BEGIN ENTRIES SHOWN

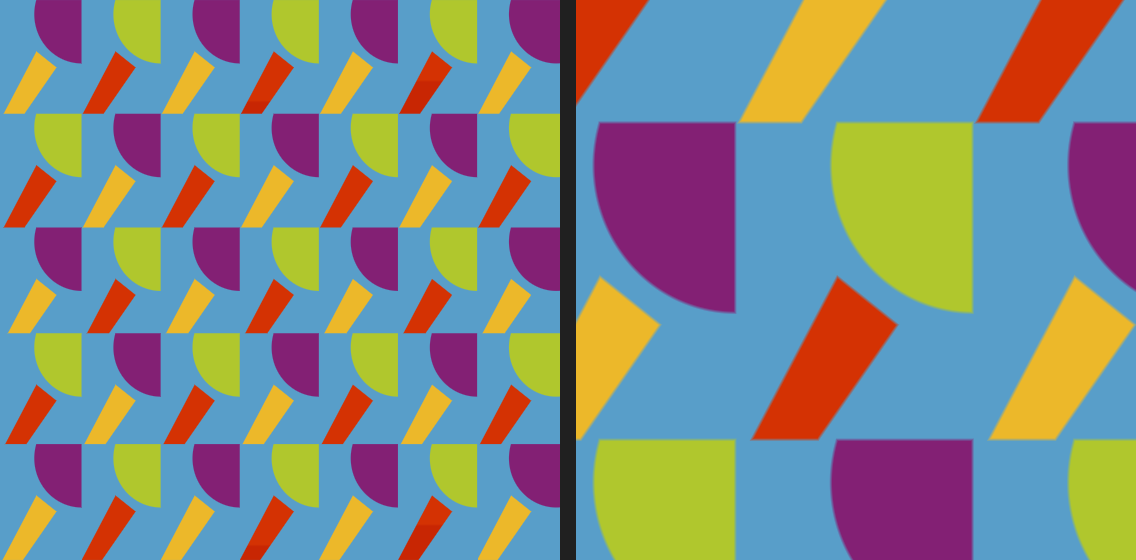
Left, the full canvas; right, a detail of the centre.
Give the GLSL for this pattern, as a WebGL 1 fragment shader.

```glsl
precision highp float;
// Staggered grid of clipped half-ovals and slanted bars in alternating colours on blue.

uniform vec2 u_resolution;

const float CANVAS = 768.0;      // design units across the canvas
const float COLUMN_STEP = 108.5;
const float LAST_COLUMN = 6.0;
const int ROWS = 5;

const vec3 BLUE = vec3(0.345, 0.620, 0.790);
const vec3 PURPLE = vec3(0.515, 0.125, 0.455);
const vec3 LIME = vec3(0.690, 0.780, 0.175);
const vec3 YELLOW = vec3(0.925, 0.720, 0.165);
const vec3 RED = vec3(0.830, 0.196, 0.010);
const vec3 DARK_RED = vec3(0.785, 0.150, 0.010);

// Signed distance to the line a-b, positive on the outer side of a clockwise shape
float edgeDistance(vec2 p, vec2 a, vec2 b) {
  vec2 along = b - a;
  return dot(p - a, normalize(vec2(along.y, -along.x)));
}

float ellipseDistance(vec2 p, vec2 radii) {
  return (length(p / radii) - 1.0) * min(radii.x, radii.y);
}

float coverage(float dist, float softness) {
  return clamp(0.5 - dist / softness, 0.0, 1.0);
}

// Slightly uneven row spacing, measured down from the top
float rowTop(float row) {
  return 156.0 * row - 11.0 * step(3.0, row) - 4.0 * step(4.0, row) + 3.0 * step(5.0, row);
}

// Left part of an ellipse cut by a straight right side
float halfOvalDistance(vec2 p, float rightSide) {
  float oval = ellipseDistance(p - vec2(112.0, 19.5), vec2(65.0, 67.5));
  return max(oval, p.x - rightSide);
}

// Slanted bar with an angled cap, open at the bottom
float barDistance(vec2 p) {
  vec2 foot = vec2(5.0, 156.0);
  vec2 peak = vec2(50.0, 70.5);
  vec2 shoulder = vec2(77.5, 92.5);
  vec2 heel = vec2(33.5, 156.0);
  float sides = max(edgeDistance(p, foot, peak), edgeDistance(p, shoulder, heel));
  return max(sides, edgeDistance(p, peak, shoulder));
}

// Some red bars in the outer rows darken towards the foot
vec3 redBarColor(float y, float column, float row) {
  float outerRow = step(1.5, abs(row - 2.0));
  float start = column > 4.0 ? 111.0 : 139.0;
  float darkened = outerRow * step(2.5, column) * smoothstep(start - 2.0, start + 2.0, y);
  return mix(RED, DARK_RED, darkened);
}

vec3 paintRow(vec3 color, vec2 position, float row, float softness) {
  float column = clamp(floor((position.x - 4.0) / COLUMN_STEP), 0.0, LAST_COLUMN);
  float top = rowTop(row);
  vec2 p = position - vec2(column * COLUMN_STEP, top);

  // The last column runs on to the canvas edge
  float rightSide = column == LAST_COLUMN ? 120.0 : 111.8;
  float rowBounds = max(-p.y, p.y - (rowTop(row + 1.0) - top));
  float odd = mod(column + row, 2.0);

  vec3 ovalColor = mix(PURPLE, LIME, odd);
  vec3 barColor = mix(YELLOW, redBarColor(p.y, column, row), odd);
  float oval = max(halfOvalDistance(p, rightSide), rowBounds);
  float bar = max(barDistance(p), rowBounds);

  color = mix(color, ovalColor, coverage(oval, softness));
  return mix(color, barColor, coverage(bar, softness));
}

void main() {
  vec2 uv = gl_FragCoord.xy / u_resolution;
  vec2 position = vec2(uv.x, 1.0 - uv.y) * CANVAS;
  float softness = max(CANVAS / min(u_resolution.x, u_resolution.y), 1.5);

  vec3 color = BLUE;
  for (int i = 0; i < ROWS; i++) {
    color = paintRow(color, position, float(i), softness);
  }
  gl_FragColor = vec4(color, 1.0);
}
```
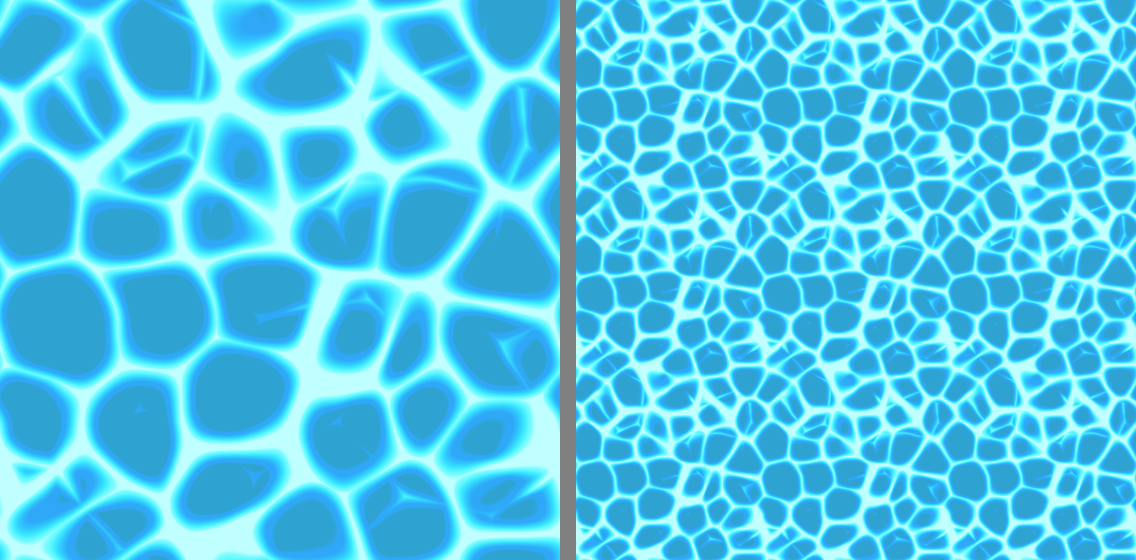
Left, the tile; right, the same tile 3 across and 3 down.
This texture is drawn by a Shadertoy shader. Its source:

```glsl
// Tiling stylised pool water: flat teal cells in a net of glowing caustic lines.
#define CELLS 6.0        // main net cells per side
#define FAINT_CELLS 4.0  // faint net cells per side
#define JITTER 0.86      // irregularity of the cells
#define ROUNDING 9.0     // lower is rounder cells, wider junctions
#define WEAK_EDGE 0.12   // how far weak lines fade
#define FAINT_FADE 0.13  // dimming of the faint net
#define WARP 0.042       // bending of the lines
#define SHEET 0.14       // strength of broad light patches
#define WISP 0.05        // strength of fine light variation
#define TEAL_DEPTH 0.30  // depth where the flat teal starts

vec2 hash2(vec2 cell, float seed) {
    vec3 q = fract(vec3(cell.xyx + seed * 7.31 + 3.7) * vec3(0.1031, 0.1030, 0.0973));
    q += dot(q, q.yzx + 33.33);
    return fract((q.xx + q.yz) * q.zy);
}

// Value noise, two channels, wrapping every n cells
vec2 noise2(vec2 uv, float n, float seed) {
    vec2 p = uv * n, i = floor(p), f = p - i;
    f = f * f * f * (f * (f * 6.0 - 15.0) + 10.0);
    vec2 a = hash2(mod(i, n), seed);
    vec2 b = hash2(mod(i + vec2(1, 0), n), seed);
    vec2 c = hash2(mod(i + vec2(0, 1), n), seed);
    vec2 d = hash2(mod(i + vec2(1, 1), n), seed);
    return mix(mix(a, b, f.x), mix(c, d, f.x), f.y);
}

// Rounded distance from the cell borders; each border has its own strength
float netDepth(vec2 uv, float n, float seed) {
    vec2 p = uv * n, base = floor(p - 0.5) - 1.0;
    float near[16];
    vec2 id[16];
    float closest = 9.0;
    for (int k = 0; k < 16; k++) {
        vec2 cell = base + vec2(k % 4, k / 4);
        id[k] = mod(cell, n);
        vec2 site = cell + 0.5 + JITTER * (hash2(id[k], seed) - 0.5);
        near[k] = distance(p, site);
        closest = min(closest, near[k]);
    }
    float total = 0.0;
    for (int k = 0; k < 16; k++) {
        near[k] = exp(-ROUNDING * (near[k] - closest));
        total += near[k];
    }
    // Blend the strengths of all borders by how close they are
    float weight = 0.0, fade = 0.0;
    for (int i = 0; i < 15; i++) {
        for (int j = i + 1; j < 16; j++) {
            float w = near[i] * near[j];
            weight += w;
            fade += w * hash2(id[i] + id[j], seed + 5.0).x;
        }
    }
    float depth = -log(max(total - 1.0, 0.0001)) / ROUNDING;
    return depth + WEAK_EDGE * fade / weight;
}

float softMin(float a, float b, float r) {
    float h = max(r - abs(a - b), 0.0) / r;
    return min(a, b) - h * h * r * 0.25;
}

// Colour from the glowing line core down to the flat cell floor
vec3 waterColor(float depth) {
    vec3 glow = vec3(0.75, 1.00, 1.00);
    vec3 aqua = vec3(0.42, 0.98, 1.00);
    vec3 cyan = vec3(0.22, 0.91, 1.00);
    vec3 sky  = vec3(0.19, 0.78, 0.99);
    vec3 blue = vec3(0.18, 0.66, 0.97);
    vec3 teal = vec3(0.18, 0.64, 0.82);
    vec3 c = mix(glow, aqua, smoothstep(0.02, 0.09, depth));
    c = mix(c, cyan, clamp((depth - 0.09) / 0.05, 0.0, 1.0));
    c = mix(c, sky, clamp((depth - 0.14) / 0.045, 0.0, 1.0));
    c = mix(c, blue, clamp((depth - 0.185) / 0.05, 0.0, 1.0));
    return mix(c, teal, smoothstep(-0.02, 0.02, depth - TEAL_DEPTH));
}

void mainImage(out vec4 fragColor, in vec2 fragCoord) {
    vec2 uv = fragCoord / iResolution.xy;

    // Bend the plane so the lines curve
    vec2 bent = uv + WARP * (noise2(uv, 5.0, 1.0) - 0.5);
    bent += 0.2 * WARP * (noise2(uv, 13.0, 2.0) - 0.5);

    // Main net over a patchy, fainter one
    float depth = netDepth(bent, CELLS, 3.0);
    float faint = netDepth(bent + 0.07, FAINT_CELLS, 8.0) * CELLS / FAINT_CELLS;
    float gate = smoothstep(0.35, 0.75, noise2(uv, 4.0, 11.0).x);
    depth = softMin(depth, faint + FAINT_FADE + 0.25 * gate, 0.06);

    // Broad sheets of light and fine wisps
    vec2 drift = bent + 0.08 * (noise2(bent, 7.0, 14.0) - 0.5);
    depth -= SHEET * smoothstep(0.5, 0.85, noise2(drift, 5.0, 17.0).x);
    depth += WISP * (noise2(drift, 12.0, 19.0).x - 0.5);

    fragColor = vec4(waterColor(depth), 1.0);
}
```
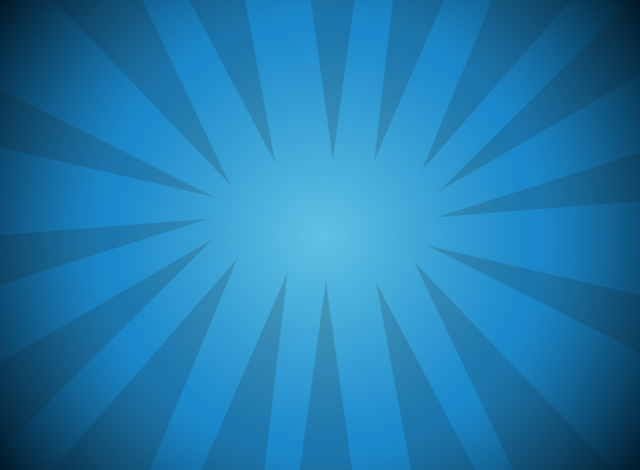
A Shadertoy shader for this background:

```glsl
// A blue sunburst: a pale central glow, sixteen translucent shadow rays
// and a dark vignette. Rays are wedge distance functions whose tips sit
// around a rounded ring, set in opposed pairs with slightly uneven cuts.

const vec3 GLOW  = vec3(0.375, 0.760, 0.890);
const vec3 SKY   = vec3(0.105, 0.535, 0.795);
const vec3 SHADE = vec3(0.130, 0.180, 0.200);
const vec3 NIGHT = vec3(0.000, 0.090, 0.145);

const vec2  GLOW_CENTRE = vec2(0.002, -0.002);
const float GLOW_RADIUS = 0.44;
const float SHADE_ALPHA = 0.20;
const float VIGNETTE_START = 0.46;
const float VIGNETTE_END   = 0.85;
const float VIGNETTE_CURVE = 1.25;

const vec2 RING_CENTRE = vec2(0.0124, 0.0342);
const vec2 RING_RADII  = vec2(0.2447, 0.1294);
const vec2 DRIFT_COS   = vec2(-0.0074, 0.0020);
const vec2 DRIFT_SIN   = vec2(0.0078, 0.0092);

// Uneven cut of each opposed ray pair; angles in degrees.
const int PAIRS = 8;
const float HEADING[PAIRS] = float[](11.1, 37.4, 58.2, 74.9, 90.0, 109.2, 124.6, 160.1);
const float SPREAD[PAIRS]  = float[](6.6, 7.4, 9.4, 8.45, 7.85, 8.7, 9.15, 6.85);
const float WOBBLE[PAIRS]  = float[](0.8, -0.3, -2.7, 0.3, -1.7, 1.5, 6.5, -0.9);
const float REACH[PAIRS]   = float[](1.0, 1.068, 1.088, 1.0, 1.0, 1.079, 1.023, 1.019);

vec2 unitVector(float angle) {
    return vec2(cos(angle), sin(angle));
}

// Distance to the sides of an endless wedge opening from the origin.
float wedge(vec2 p, vec2 axis, float halfAngle) {
    float along = dot(p, axis);
    float across = abs(axis.x * p.y - axis.y * p.x);
    return across * cos(halfAngle) - along * sin(halfAngle);
}

// Antialiased coverage of all rays.
float rayMask(vec2 p, float pixel) {
    float nearest = 1e3;
    for (int i = 0; i < PAIRS; i++) {
        float slot = 180.0 * float(i) / float(PAIRS);
        vec2 swing = unitVector(radians(2.0 * slot));
        vec2 middle = RING_CENTRE + DRIFT_COS * swing.x + DRIFT_SIN * swing.y;
        vec2 tip = RING_RADII * REACH[i] * unitVector(radians(slot + WOBBLE[i]));
        vec2 axis = unitVector(radians(HEADING[i]));
        float halfAngle = radians(SPREAD[i]);
        vec2 q = p - middle;
        nearest = min(nearest, wedge(q - tip, axis, halfAngle));
        nearest = min(nearest, wedge(q + tip, -axis, halfAngle));
    }
    return clamp(0.5 - nearest / pixel, 0.0, 1.0);
}

void mainImage(out vec4 fragColor, in vec2 fragCoord) {
    vec2 p = (fragCoord - 0.5 * iResolution.xy) / iResolution.y;
    float radius = length(p - GLOW_CENTRE);

    // Glow and rays
    vec3 color = mix(GLOW, SKY, min(radius / GLOW_RADIUS, 1.0));
    color = mix(color, SHADE, SHADE_ALPHA * rayMask(p, 1.2 / iResolution.y));

    // Vignette
    float fade = clamp((radius - VIGNETTE_START) / (VIGNETTE_END - VIGNETTE_START), 0.0, 1.0);
    color = mix(color, NIGHT, pow(fade, VIGNETTE_CURVE));

    fragColor = vec4(color, 1.0);
}
```
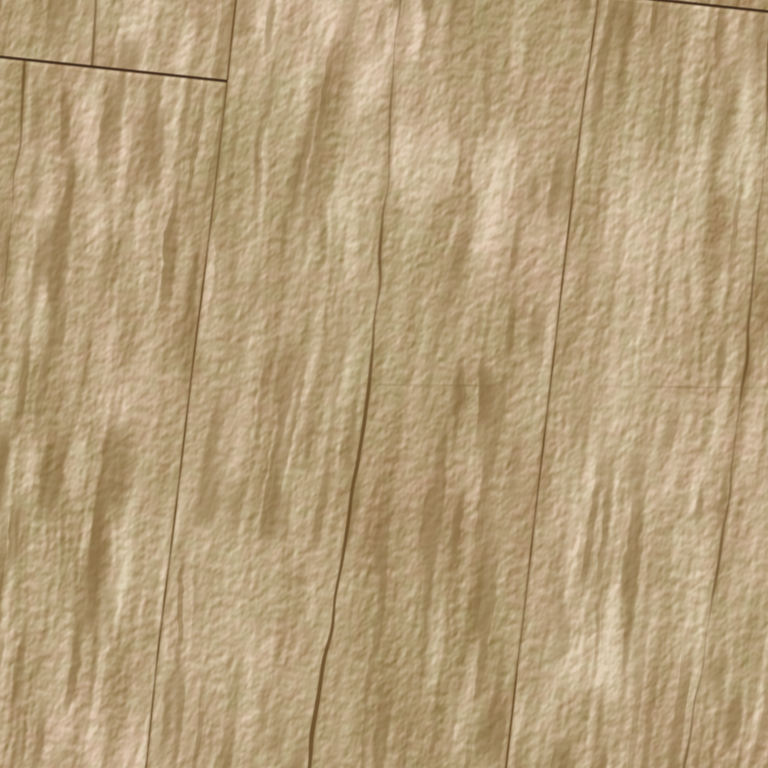
A Shadertoy shader for this texture:

```glsl
const vec3 UMBER = vec3(0.595, 0.495, 0.325);
const vec3 CREAM = vec3(0.855, 0.785, 0.675);
const vec3 STREAK = vec3(0.51, 0.40, 0.23);
const vec3 SEAM = vec3(0.40, 0.29, 0.15);
const vec3 JOINT = vec3(0.23, 0.15, 0.09);
const float PLANK_WIDTH = 0.468;
const float PLANK_LENGTH = 1.8;
const float LEAN = 0.12;

float hash(vec2 p) {
    vec3 q = fract(p.xyx * vec3(0.1031, 0.1030, 0.0973));
    q += dot(q, q.yzx + 33.33);
    return fract((q.x + q.y) * q.z);
}

float noise(vec2 p) {
    vec2 i = floor(p), f = fract(p);
    f = f * f * (3.0 - 2.0 * f);
    return mix(mix(hash(i), hash(i + vec2(1, 0)), f.x),
               mix(hash(i + vec2(0, 1)), hash(i + vec2(1, 1)), f.x), f.y);
}

float fbm(vec2 p) {
    float sum = 0.0, gain = 0.5;
    for (int i = 0; i < 4; i++) {
        sum += gain * noise(p);
        p = p * 2.03 + 17.3;
        gain *= 0.5;
    }
    return sum / 0.9375;
}

float line(float dist, float halfWidth, float soft) {
    return 1.0 - smoothstep(halfWidth - soft, halfWidth + soft, abs(dist));
}

// Short strands that gather in patches
float strands(vec2 g, vec2 density, float seed) {
    float strand = smoothstep(0.52, 0.85, noise(g * density + seed));
    return strand * smoothstep(0.35, 0.65, noise(g * vec2(11.0, 4.5) + seed * 1.7));
}

// Raised grit lit from the upper left
float relief(vec2 uv, float density) {
    vec2 p = vec2(uv.x - 0.35 * uv.y, uv.y * 0.75 + 0.2 * uv.x) * density;
    return noise(p) - noise(p + vec2(-0.6, 0.4));
}

float grainTone(vec2 g) {
    float blotch = fbm(g * vec2(8.0, 4.0) + 4.0) - 0.5;
    float band = noise(g * vec2(52.0, 6.0) + 9.0) - 0.5;
    float fibre = noise(g * vec2(115.0, 8.0) + 21.0) - 0.5;
    float hair = noise(g * vec2(190.0, 11.0) + 47.0) - 0.5;
    float fibreZone = smoothstep(0.25, 0.7, noise(g * vec2(8.0, 2.0) + 31.0));
    return 0.58 * blotch + 0.28 * band + (0.34 * fibre + 0.40 * hair) * (0.35 + 0.65 * fibreZone);
}

void mainImage(out vec4 fragColor, in vec2 fragCoord) {
    vec2 uv = fragCoord / iResolution.xy;
    float soft = max(0.0016, 0.8 / iResolution.y);

    // Leaning planks with staggered ends
    float along = uv.y + 0.107 * uv.x;
    float across = uv.x - LEAN * uv.y - 0.189;
    across += 0.004 * (noise(vec2(uv.x * 3.0, uv.y * 6.0)) - 0.5);
    float column = floor(across / PLANK_WIDTH);
    float local = across / PLANK_WIDTH - column;
    float stagger = 1.009 + 0.083 * column + 0.7 * step(mod(column, 2.0), 0.5);
    float run = (along - stagger) / PLANK_LENGTH;
    float row = floor(run);
    float jointDist = (run - floor(run + 0.5)) * PLANK_LENGTH;

    // Bent grain with ragged edges, shifted for each board
    vec2 g = vec2(across, along) + vec2(column * 3.7 + 20.0, row * 5.1 + column * 2.3 + 30.0);
    g.x += 0.022 * (noise(g * vec2(6.0, 4.0)) - 0.5) - 0.02 * uv.y;
    g.x += 0.007 * (noise(g * vec2(22.0, 16.0)) - 0.5);
    g.x += 0.0035 * (noise(g * vec2(60.0, 75.0)) - 0.5);

    // A wandering split near the middle of each board
    float arc = 0.04 * sin(3.1416 * clamp(along - 0.05, 0.0, 1.0)) - 0.02;
    float ragged = 0.012 * (noise(vec2(column * 5.3 + 40.0, along * 22.0)) - 0.5);
    float splitAt = 0.472 + 0.043 * column + arc + ragged + 0.19 * (row + 1.0);
    float splitDist = (local - splitAt) * PLANK_WIDTH;
    float splitWear = noise(vec2(column * 7.0 + 60.0, along * 11.0));
    float centre = 1.0 - min(abs(column), 1.0);
    float lower = centre * (1.0 - smoothstep(0.5, 0.75, along));

    // Wood colour
    float tone = 0.49 + grainTone(g) + 0.38 * relief(uv, 135.0) + 0.28 * relief(uv, 240.0);
    tone += centre * mix(0.07, -0.07, smoothstep(-0.03, 0.08, splitDist));
    tone += 0.32 * strands(g, vec2(60.0, 12.0), 53.0);
    vec3 color = mix(UMBER, CREAM, clamp(tone, -0.15, 1.1));
    float hue = fbm(uv * 6.0 + 70.0) - 0.5;
    color += hue * vec3(0.03, -0.008, 0.02);
    color += (noise(uv * 75.0 + 90.0) - 0.5) * vec3(0.025, -0.008, 0.015);

    // Dark streaks and faint marks across the boards
    color = mix(color, STREAK, 0.50 * strands(g, vec2(72.0, 11.0), 83.0));
    color = mix(color, STREAK, 0.45 * strands(g, vec2(110.0, 7.0), 117.0));
    float mark = line(uv.y - 0.503 + 0.008 * uv.x, 0.0015, 0.002);
    color = mix(color, STREAK, 0.5 * mark * smoothstep(0.45, 0.5, uv.x) * noise(uv * 18.0));

    // Splits, long seams and end joints
    float splitWidth = 0.0006 + 0.0016 * splitWear + 0.0008 * lower;
    float splitStrength = mix(0.15 + 0.6 * splitWear, 0.85, lower);
    color = mix(color, STREAK, 0.5 * line(splitDist - 0.001, 0.004, 0.004) * splitWear);
    color = mix(color, SEAM, splitStrength * line(splitDist, splitWidth, soft));
    float seamDist = (local - floor(local + 0.5)) * PLANK_WIDTH;
    float seamStrength = 0.45 + 0.45 * noise(vec2(floor(local + 0.5) + column + 11.0, along * 28.0));
    color = mix(color, STREAK, 0.25 * line(seamDist, 0.003, 0.003));
    color = mix(color, SEAM, seamStrength * line(seamDist, 0.0012, soft));
    color += 0.05 * line(jointDist + 0.005, 0.0015, 0.002);
    color = mix(color, JOINT, 0.92 * line(jointDist, 0.0017, soft));

    fragColor = vec4(clamp(color, 0.0, 1.0), 1.0);
}
```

END ENTRIES SHOWN

_ACTIVITY_: Among the lines of the data, some contain the word "iResolution". How many are there? Reply with the number alone.

_EXERCISE RESULT_: 5